TASK DETAILS: Copy the listing that follows exactly. Its pictures do not belong in the copy.

__________________________________________________

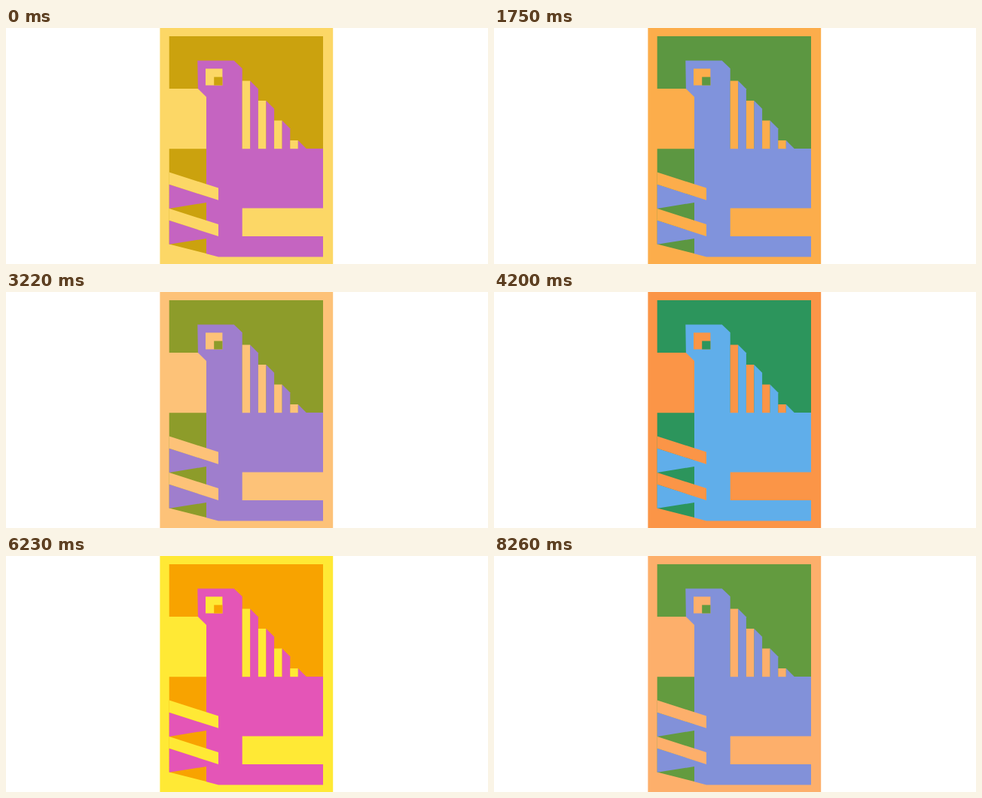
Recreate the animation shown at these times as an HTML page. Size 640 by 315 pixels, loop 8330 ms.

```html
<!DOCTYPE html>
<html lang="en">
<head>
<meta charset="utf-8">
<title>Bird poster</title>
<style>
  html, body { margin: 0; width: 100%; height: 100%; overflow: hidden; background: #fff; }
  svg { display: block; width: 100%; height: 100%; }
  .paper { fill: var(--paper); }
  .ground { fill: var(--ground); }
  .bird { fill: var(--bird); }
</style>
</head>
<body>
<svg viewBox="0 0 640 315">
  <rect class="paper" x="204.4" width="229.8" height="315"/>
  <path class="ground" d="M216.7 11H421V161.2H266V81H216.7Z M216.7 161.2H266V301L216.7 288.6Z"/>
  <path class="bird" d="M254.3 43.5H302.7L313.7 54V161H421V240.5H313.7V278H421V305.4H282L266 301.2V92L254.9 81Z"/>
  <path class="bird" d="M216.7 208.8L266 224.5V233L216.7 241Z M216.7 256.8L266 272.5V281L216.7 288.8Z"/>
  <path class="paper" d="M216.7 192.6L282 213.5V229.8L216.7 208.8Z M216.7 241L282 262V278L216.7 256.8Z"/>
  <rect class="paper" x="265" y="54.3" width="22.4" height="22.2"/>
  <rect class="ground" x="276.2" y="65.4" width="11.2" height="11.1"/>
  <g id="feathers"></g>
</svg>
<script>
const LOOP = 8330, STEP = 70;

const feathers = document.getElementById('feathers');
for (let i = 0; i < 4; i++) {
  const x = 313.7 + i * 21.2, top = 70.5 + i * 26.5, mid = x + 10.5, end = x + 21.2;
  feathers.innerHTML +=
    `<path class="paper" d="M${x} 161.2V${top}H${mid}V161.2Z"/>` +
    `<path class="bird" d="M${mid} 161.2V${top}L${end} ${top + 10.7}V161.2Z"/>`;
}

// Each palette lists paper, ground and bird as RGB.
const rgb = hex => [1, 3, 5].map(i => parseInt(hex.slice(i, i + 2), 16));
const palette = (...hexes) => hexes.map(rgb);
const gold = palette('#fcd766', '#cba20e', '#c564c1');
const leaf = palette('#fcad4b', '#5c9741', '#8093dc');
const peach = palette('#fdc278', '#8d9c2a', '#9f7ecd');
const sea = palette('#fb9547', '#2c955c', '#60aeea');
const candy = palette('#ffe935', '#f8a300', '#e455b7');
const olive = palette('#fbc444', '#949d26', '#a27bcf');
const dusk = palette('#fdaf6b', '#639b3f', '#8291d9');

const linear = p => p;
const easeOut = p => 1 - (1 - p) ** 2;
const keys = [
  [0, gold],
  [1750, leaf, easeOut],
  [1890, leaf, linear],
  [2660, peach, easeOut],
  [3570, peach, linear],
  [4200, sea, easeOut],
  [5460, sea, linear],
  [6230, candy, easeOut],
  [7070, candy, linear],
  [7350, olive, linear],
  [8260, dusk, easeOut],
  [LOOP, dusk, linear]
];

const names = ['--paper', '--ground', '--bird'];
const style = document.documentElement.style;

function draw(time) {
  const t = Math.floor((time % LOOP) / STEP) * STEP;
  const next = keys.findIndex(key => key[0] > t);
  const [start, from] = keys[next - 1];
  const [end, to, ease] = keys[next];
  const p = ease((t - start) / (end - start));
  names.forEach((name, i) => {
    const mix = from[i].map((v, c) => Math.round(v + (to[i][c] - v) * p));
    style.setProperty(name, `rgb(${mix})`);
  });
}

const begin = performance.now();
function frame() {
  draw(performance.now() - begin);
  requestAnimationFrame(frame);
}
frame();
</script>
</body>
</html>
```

__________________________________________________

COMPLETED TASK:
Recreate the animation shown at these times as an HTML page. Size 640 by 315 pixels, loop 8330 ms.

```html
<!DOCTYPE html>
<html lang="en">
<head>
<meta charset="utf-8">
<title>Bird poster</title>
<style>
  html, body { margin: 0; width: 100%; height: 100%; overflow: hidden; background: #fff; }
  svg { display: block; width: 100%; height: 100%; }
  .paper { fill: var(--paper); }
  .ground { fill: var(--ground); }
  .bird { fill: var(--bird); }
</style>
</head>
<body>
<svg viewBox="0 0 640 315">
  <rect class="paper" x="204.4" width="229.8" height="315"/>
  <path class="ground" d="M216.7 11H421V161.2H266V81H216.7Z M216.7 161.2H266V301L216.7 288.6Z"/>
  <path class="bird" d="M254.3 43.5H302.7L313.7 54V161H421V240.5H313.7V278H421V305.4H282L266 301.2V92L254.9 81Z"/>
  <path class="bird" d="M216.7 208.8L266 224.5V233L216.7 241Z M216.7 256.8L266 272.5V281L216.7 288.8Z"/>
  <path class="paper" d="M216.7 192.6L282 213.5V229.8L216.7 208.8Z M216.7 241L282 262V278L216.7 256.8Z"/>
  <rect class="paper" x="265" y="54.3" width="22.4" height="22.2"/>
  <rect class="ground" x="276.2" y="65.4" width="11.2" height="11.1"/>
  <g id="feathers"></g>
</svg>
<script>
const LOOP = 8330, STEP = 70;

const feathers = document.getElementById('feathers');
for (let i = 0; i < 4; i++) {
  const x = 313.7 + i * 21.2, top = 70.5 + i * 26.5, mid = x + 10.5, end = x + 21.2;
  feathers.innerHTML +=
    `<path class="paper" d="M${x} 161.2V${top}H${mid}V161.2Z"/>` +
    `<path class="bird" d="M${mid} 161.2V${top}L${end} ${top + 10.7}V161.2Z"/>`;
}

// Each palette lists paper, ground and bird as RGB.
const rgb = hex => [1, 3, 5].map(i => parseInt(hex.slice(i, i + 2), 16));
const palette = (...hexes) => hexes.map(rgb);
const gold = palette('#fcd766', '#cba20e', '#c564c1');
const leaf = palette('#fcad4b', '#5c9741', '#8093dc');
const peach = palette('#fdc278', '#8d9c2a', '#9f7ecd');
const sea = palette('#fb9547', '#2c955c', '#60aeea');
const candy = palette('#ffe935', '#f8a300', '#e455b7');
const olive = palette('#fbc444', '#949d26', '#a27bcf');
const dusk = palette('#fdaf6b', '#639b3f', '#8291d9');

const linear = p => p;
const easeOut = p => 1 - (1 - p) ** 2;
const keys = [
  [0, gold],
  [1750, leaf, easeOut],
  [1890, leaf, linear],
  [2660, peach, easeOut],
  [3570, peach, linear],
  [4200, sea, easeOut],
  [5460, sea, linear],
  [6230, candy, easeOut],
  [7070, candy, linear],
  [7350, olive, linear],
  [8260, dusk, easeOut],
  [LOOP, dusk, linear]
];

const names = ['--paper', '--ground', '--bird'];
const style = document.documentElement.style;

function draw(time) {
  const t = Math.floor((time % LOOP) / STEP) * STEP;
  const next = keys.findIndex(key => key[0] > t);
  const [start, from] = keys[next - 1];
  const [end, to, ease] = keys[next];
  const p = ease((t - start) / (end - start));
  names.forEach((name, i) => {
    const mix = from[i].map((v, c) => Math.round(v + (to[i][c] - v) * p));
    style.setProperty(name, `rgb(${mix})`);
  });
}

const begin = performance.now();
function frame() {
  draw(performance.now() - begin);
  requestAnimationFrame(frame);
}
frame();
</script>
</body>
</html>
```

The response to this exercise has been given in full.